* **Action item**
Report back every line of the entries that contains "grey", exactly as written.

* **Data supplied**
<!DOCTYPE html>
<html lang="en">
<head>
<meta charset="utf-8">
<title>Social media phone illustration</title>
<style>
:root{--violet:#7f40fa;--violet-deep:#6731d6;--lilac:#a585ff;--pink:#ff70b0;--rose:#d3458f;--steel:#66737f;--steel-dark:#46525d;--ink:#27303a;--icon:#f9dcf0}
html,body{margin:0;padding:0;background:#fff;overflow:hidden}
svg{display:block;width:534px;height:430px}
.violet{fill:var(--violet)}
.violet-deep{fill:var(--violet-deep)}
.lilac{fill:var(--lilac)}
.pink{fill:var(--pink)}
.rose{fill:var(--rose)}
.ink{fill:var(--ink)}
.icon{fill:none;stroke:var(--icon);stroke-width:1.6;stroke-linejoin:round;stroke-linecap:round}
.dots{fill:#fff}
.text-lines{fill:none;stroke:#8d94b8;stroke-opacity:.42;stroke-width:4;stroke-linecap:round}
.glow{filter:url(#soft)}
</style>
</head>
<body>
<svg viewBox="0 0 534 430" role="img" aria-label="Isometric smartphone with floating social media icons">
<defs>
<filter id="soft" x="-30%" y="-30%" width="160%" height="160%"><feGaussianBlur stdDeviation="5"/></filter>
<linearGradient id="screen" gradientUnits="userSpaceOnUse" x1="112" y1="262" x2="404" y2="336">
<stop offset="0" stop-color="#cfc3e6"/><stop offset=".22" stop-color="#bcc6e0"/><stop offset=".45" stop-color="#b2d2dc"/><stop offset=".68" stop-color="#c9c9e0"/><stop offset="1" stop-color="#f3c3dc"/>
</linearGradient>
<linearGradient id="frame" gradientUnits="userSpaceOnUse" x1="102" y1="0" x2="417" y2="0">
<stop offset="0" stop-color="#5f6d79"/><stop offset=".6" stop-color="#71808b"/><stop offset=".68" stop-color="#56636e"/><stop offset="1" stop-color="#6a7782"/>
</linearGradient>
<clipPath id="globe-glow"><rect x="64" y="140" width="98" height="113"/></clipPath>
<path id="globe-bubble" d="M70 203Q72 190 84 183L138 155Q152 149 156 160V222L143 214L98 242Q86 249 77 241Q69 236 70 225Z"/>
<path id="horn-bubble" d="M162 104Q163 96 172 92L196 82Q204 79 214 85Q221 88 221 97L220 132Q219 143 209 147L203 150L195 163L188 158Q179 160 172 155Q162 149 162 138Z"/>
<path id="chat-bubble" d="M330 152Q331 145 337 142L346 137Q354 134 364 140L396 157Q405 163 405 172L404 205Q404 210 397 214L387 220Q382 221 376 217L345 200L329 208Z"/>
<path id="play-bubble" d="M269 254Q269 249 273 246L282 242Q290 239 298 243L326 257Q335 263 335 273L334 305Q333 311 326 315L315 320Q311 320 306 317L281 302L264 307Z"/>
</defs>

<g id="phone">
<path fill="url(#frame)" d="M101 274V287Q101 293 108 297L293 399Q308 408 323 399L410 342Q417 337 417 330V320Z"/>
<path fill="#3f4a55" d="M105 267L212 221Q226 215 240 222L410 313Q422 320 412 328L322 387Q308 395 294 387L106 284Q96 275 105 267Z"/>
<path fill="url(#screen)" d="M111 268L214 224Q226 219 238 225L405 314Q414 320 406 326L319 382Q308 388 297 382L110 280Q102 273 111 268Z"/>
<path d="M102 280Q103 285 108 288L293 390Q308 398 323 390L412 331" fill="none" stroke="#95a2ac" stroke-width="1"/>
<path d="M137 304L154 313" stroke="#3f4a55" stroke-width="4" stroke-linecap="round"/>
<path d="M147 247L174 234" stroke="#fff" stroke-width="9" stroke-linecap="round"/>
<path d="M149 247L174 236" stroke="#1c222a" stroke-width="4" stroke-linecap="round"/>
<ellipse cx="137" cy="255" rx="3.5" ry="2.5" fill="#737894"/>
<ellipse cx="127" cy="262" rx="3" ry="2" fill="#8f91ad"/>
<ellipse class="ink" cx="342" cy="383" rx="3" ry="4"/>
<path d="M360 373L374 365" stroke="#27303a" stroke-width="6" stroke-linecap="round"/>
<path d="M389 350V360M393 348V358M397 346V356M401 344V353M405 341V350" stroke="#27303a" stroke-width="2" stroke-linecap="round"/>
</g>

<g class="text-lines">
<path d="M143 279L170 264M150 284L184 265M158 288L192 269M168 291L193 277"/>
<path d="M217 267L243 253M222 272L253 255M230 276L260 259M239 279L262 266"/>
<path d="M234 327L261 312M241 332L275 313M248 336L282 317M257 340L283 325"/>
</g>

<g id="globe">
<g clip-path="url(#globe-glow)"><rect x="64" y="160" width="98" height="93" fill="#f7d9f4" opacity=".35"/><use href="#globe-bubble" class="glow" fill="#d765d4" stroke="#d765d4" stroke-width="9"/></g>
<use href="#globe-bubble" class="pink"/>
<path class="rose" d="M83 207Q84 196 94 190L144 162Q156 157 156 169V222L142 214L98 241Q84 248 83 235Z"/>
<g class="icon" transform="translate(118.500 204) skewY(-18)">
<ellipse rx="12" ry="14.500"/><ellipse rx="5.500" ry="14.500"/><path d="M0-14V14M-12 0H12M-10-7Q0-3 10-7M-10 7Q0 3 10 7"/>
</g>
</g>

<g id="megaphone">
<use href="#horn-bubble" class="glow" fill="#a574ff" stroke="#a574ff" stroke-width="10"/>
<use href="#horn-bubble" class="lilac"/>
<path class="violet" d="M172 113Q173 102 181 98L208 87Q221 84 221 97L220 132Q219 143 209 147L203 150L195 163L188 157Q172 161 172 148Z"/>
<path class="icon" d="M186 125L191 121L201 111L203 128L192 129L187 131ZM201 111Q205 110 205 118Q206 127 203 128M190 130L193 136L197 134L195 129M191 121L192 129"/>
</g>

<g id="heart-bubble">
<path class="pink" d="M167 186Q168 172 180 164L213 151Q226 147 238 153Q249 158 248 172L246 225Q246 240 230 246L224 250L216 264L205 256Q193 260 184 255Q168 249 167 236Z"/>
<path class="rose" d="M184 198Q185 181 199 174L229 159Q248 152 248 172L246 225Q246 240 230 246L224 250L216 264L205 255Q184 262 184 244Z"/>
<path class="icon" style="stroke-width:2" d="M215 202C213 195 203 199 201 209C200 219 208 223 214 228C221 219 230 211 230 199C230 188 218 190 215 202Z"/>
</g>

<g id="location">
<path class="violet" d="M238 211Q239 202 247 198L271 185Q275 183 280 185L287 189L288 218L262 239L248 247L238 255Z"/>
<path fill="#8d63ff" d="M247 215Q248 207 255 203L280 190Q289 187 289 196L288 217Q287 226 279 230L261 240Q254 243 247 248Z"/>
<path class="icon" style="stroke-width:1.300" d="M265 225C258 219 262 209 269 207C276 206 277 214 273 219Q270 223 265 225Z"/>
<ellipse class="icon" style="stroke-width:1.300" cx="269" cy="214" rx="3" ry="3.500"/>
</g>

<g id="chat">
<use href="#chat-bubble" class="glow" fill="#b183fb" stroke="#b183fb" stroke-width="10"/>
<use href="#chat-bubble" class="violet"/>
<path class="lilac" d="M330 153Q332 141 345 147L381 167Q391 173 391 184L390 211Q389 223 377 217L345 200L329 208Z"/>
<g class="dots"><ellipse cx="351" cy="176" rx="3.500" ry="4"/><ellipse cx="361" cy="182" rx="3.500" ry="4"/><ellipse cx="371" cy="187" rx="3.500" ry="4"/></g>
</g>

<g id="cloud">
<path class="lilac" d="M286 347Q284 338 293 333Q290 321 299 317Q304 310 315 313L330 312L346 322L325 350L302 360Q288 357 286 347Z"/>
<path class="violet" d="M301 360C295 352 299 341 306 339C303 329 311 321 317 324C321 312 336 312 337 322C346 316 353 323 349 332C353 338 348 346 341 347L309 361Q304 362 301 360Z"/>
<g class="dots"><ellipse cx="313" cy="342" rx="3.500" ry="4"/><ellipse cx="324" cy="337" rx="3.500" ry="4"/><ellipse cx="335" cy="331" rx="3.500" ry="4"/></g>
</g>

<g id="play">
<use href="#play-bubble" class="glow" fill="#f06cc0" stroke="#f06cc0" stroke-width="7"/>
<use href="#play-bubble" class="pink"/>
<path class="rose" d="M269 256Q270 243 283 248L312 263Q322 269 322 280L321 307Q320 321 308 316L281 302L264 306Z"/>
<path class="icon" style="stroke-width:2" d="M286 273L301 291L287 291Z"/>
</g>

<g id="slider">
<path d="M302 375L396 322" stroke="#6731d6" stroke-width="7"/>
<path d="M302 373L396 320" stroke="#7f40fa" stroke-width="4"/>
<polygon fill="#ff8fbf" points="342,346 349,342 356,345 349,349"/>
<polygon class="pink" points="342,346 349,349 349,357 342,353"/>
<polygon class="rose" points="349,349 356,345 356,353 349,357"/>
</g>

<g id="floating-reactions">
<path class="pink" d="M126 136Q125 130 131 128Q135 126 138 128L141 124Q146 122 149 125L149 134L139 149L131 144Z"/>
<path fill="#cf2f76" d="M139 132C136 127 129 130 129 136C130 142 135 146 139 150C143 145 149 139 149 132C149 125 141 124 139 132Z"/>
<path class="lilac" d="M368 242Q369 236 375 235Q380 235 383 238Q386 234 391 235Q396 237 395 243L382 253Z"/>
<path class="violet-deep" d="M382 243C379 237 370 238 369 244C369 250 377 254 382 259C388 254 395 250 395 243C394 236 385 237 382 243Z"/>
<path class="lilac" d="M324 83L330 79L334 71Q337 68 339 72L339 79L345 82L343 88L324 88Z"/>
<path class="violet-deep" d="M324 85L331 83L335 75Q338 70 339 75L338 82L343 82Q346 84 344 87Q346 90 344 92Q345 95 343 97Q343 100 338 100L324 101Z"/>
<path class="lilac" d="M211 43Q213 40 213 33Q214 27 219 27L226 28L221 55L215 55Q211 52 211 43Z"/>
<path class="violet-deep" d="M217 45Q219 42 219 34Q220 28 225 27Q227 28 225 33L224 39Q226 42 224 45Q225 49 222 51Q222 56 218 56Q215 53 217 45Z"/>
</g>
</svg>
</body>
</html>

* * *

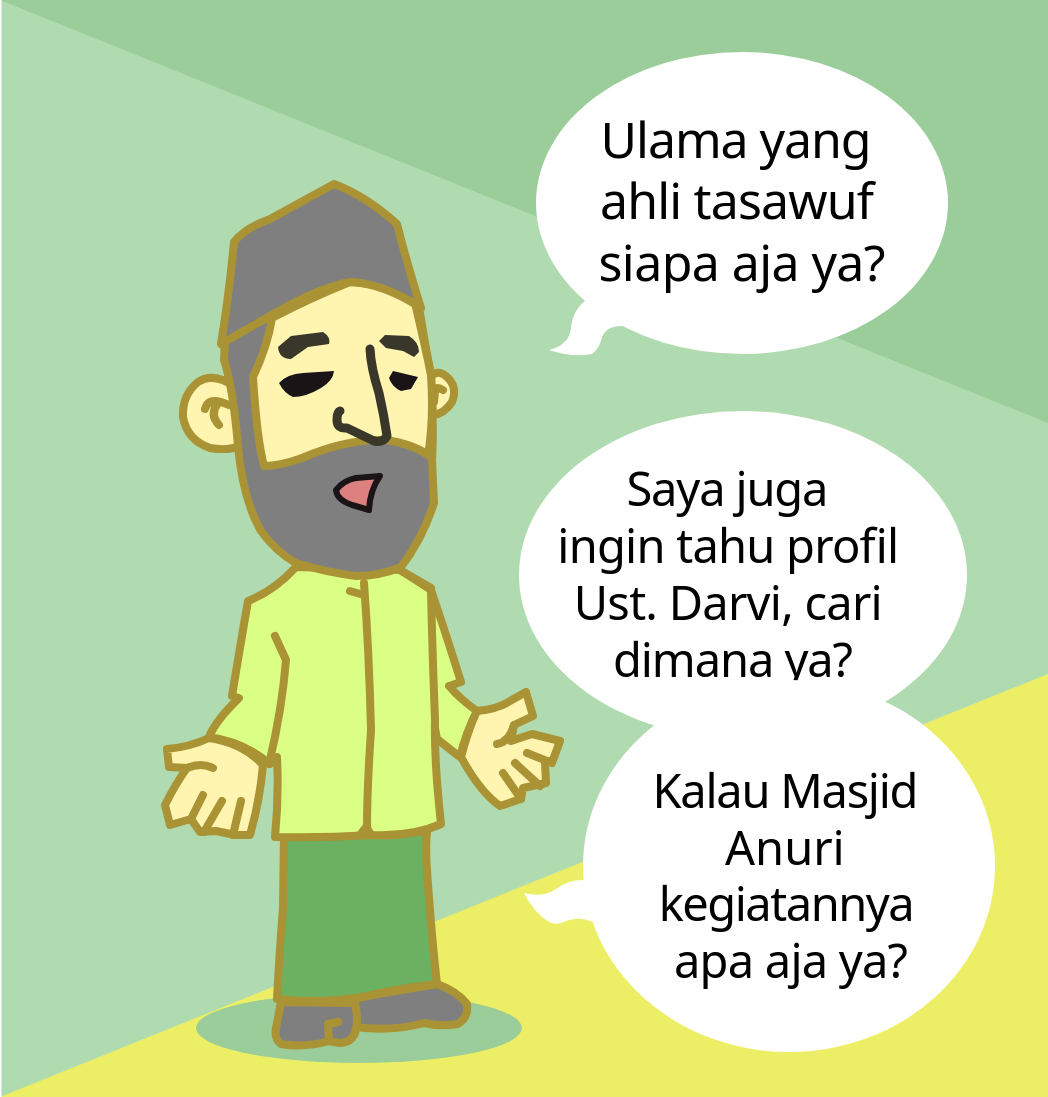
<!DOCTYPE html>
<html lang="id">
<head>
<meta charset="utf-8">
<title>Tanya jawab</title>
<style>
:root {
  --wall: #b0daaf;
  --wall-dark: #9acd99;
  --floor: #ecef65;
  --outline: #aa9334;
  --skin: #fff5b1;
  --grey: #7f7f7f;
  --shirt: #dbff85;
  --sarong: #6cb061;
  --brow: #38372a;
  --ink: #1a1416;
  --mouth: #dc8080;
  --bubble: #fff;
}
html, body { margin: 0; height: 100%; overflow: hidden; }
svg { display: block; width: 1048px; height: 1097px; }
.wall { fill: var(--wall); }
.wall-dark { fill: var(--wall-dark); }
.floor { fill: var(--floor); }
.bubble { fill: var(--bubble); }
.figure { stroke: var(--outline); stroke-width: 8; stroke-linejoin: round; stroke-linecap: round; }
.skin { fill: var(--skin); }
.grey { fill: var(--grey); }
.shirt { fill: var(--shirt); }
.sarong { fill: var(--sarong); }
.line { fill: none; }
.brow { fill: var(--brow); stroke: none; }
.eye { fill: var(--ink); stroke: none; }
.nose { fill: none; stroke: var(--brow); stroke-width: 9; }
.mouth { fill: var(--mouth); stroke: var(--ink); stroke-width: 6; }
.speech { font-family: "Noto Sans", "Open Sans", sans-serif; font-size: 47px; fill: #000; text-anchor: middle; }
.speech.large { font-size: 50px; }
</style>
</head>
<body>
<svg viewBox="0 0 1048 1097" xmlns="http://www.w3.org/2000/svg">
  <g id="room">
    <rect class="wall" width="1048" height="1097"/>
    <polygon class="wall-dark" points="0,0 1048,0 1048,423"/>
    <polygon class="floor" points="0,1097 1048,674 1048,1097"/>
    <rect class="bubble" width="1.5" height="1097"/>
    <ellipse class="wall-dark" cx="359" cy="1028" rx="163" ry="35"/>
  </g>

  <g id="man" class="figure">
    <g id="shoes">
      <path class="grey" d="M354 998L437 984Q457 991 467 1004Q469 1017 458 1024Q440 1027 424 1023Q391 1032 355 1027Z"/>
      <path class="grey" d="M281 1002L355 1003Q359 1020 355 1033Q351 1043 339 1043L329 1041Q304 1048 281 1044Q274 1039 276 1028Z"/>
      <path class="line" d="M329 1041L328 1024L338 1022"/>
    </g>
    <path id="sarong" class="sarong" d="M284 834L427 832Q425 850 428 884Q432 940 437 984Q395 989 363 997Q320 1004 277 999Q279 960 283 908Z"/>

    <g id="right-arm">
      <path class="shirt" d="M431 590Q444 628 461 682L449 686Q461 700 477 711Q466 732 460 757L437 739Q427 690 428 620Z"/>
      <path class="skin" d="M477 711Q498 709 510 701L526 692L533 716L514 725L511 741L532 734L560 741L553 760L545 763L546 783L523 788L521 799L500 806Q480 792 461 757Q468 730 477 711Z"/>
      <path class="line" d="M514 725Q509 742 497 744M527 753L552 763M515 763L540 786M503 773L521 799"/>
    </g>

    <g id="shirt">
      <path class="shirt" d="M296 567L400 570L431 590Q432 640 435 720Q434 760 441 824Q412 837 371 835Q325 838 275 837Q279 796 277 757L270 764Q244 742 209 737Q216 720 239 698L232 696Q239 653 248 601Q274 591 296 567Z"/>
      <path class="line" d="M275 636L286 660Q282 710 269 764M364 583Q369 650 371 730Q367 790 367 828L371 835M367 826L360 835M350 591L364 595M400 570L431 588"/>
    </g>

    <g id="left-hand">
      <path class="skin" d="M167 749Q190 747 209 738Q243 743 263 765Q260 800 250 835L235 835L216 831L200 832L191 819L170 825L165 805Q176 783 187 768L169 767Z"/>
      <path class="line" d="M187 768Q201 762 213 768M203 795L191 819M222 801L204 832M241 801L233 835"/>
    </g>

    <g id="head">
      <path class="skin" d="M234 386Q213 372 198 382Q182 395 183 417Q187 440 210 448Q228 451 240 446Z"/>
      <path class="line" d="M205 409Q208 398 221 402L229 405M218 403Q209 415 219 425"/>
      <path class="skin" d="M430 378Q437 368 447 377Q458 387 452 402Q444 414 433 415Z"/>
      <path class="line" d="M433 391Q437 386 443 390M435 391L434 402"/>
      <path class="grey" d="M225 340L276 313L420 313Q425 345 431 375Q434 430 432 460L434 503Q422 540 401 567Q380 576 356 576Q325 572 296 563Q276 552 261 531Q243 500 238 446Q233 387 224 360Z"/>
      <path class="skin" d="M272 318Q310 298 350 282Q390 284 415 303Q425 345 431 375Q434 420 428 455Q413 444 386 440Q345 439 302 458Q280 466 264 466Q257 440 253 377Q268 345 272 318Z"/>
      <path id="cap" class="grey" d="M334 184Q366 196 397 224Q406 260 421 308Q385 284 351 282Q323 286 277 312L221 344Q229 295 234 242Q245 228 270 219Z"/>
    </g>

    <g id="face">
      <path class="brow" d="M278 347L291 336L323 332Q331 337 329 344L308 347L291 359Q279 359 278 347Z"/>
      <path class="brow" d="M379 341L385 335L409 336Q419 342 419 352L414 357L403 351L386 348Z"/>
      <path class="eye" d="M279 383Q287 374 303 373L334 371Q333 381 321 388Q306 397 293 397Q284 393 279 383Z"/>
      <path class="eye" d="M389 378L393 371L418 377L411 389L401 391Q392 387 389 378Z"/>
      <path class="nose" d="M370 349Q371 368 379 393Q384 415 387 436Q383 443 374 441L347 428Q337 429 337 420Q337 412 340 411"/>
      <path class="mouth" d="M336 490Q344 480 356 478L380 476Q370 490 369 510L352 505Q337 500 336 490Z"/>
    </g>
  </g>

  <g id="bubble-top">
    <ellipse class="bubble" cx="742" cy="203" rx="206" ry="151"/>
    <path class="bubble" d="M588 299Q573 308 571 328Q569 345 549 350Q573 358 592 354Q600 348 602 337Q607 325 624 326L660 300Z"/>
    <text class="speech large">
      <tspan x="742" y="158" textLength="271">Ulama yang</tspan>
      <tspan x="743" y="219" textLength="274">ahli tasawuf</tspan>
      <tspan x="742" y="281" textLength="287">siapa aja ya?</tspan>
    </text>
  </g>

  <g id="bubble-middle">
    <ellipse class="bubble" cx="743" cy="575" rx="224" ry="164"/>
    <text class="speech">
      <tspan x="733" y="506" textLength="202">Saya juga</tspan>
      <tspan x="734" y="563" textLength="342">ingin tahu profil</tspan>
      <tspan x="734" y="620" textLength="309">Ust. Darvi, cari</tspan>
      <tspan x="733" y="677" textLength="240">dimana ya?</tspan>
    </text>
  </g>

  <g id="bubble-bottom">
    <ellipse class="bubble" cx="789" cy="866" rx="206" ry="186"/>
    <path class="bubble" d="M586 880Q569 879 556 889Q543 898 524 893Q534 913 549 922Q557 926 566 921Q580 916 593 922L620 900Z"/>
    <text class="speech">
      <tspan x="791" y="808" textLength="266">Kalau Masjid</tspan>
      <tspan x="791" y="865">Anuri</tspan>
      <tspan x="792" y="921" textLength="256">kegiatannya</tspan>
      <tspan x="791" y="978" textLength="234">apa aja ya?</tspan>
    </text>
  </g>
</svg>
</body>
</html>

* **Response area**
  --grey: #7f7f7f;
.grey { fill: var(--grey); }
      <path class="grey" d="M354 998L437 984Q457 991 467 1004Q469 1017 458 1024Q440 1027 424 1023Q391 1032 355 1027Z"/>
      <path class="grey" d="M281 1002L355 1003Q359 1020 355 1033Q351 1043 339 1043L329 1041Q304 1048 281 1044Q274 1039 276 1028Z"/>
      <path class="grey" d="M225 340L276 313L420 313Q425 345 431 375Q434 430 432 460L434 503Q422 540 401 567Q380 576 356 576Q325 572 296 563Q276 552 261 531Q243 500 238 446Q233 387 224 360Z"/>
      <path id="cap" class="grey" d="M334 184Q366 196 397 224Q406 260 421 308Q385 284 351 282Q323 286 277 312L221 344Q229 295 234 242Q245 228 270 219Z"/>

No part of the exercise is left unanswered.